Material shown:
+++
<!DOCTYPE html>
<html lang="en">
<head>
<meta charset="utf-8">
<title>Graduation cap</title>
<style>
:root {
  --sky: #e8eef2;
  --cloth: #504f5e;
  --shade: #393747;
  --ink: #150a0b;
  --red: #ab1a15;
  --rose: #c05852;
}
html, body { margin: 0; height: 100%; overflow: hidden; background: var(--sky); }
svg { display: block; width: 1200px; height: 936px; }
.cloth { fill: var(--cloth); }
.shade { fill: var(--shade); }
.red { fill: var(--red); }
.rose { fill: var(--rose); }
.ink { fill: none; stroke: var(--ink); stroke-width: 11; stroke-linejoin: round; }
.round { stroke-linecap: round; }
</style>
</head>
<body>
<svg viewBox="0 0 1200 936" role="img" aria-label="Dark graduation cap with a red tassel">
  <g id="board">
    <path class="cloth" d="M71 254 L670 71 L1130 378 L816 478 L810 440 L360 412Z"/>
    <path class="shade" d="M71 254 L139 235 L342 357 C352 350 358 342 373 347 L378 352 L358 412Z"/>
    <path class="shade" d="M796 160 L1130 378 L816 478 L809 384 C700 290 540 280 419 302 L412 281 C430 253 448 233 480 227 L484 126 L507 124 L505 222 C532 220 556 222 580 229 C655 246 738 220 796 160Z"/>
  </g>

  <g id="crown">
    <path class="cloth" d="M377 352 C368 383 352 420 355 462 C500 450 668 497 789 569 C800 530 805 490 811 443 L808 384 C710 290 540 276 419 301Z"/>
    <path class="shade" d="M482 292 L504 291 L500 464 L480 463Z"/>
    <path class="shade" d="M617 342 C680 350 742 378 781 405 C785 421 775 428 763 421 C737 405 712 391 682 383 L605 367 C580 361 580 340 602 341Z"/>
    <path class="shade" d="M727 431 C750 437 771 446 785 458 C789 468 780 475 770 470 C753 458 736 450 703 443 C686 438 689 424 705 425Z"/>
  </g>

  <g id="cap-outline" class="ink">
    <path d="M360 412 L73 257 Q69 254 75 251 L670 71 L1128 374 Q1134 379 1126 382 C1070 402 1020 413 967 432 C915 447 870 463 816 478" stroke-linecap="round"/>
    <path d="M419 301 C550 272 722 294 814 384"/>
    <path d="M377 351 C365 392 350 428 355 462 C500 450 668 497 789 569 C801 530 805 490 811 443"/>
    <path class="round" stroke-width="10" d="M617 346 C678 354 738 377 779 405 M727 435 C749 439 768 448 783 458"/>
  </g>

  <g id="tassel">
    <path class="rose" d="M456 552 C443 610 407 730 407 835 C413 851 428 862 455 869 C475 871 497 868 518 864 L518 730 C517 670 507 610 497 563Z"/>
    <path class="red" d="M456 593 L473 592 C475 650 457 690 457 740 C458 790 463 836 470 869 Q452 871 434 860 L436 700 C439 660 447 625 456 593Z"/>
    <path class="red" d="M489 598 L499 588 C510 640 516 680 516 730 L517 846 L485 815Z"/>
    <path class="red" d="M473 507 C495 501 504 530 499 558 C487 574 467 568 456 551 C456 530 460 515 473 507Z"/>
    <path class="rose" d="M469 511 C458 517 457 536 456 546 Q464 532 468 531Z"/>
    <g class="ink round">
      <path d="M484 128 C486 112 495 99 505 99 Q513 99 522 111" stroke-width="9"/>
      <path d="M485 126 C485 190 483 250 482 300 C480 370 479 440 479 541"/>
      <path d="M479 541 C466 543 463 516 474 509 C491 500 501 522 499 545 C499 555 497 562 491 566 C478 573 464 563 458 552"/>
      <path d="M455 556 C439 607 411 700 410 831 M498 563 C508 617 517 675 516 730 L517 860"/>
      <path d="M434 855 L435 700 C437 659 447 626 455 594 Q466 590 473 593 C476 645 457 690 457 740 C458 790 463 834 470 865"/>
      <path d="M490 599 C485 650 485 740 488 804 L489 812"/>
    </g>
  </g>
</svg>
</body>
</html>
+++
Activity: Number of lines above containing "fill": state it and nothing else.

Answer to this task: 5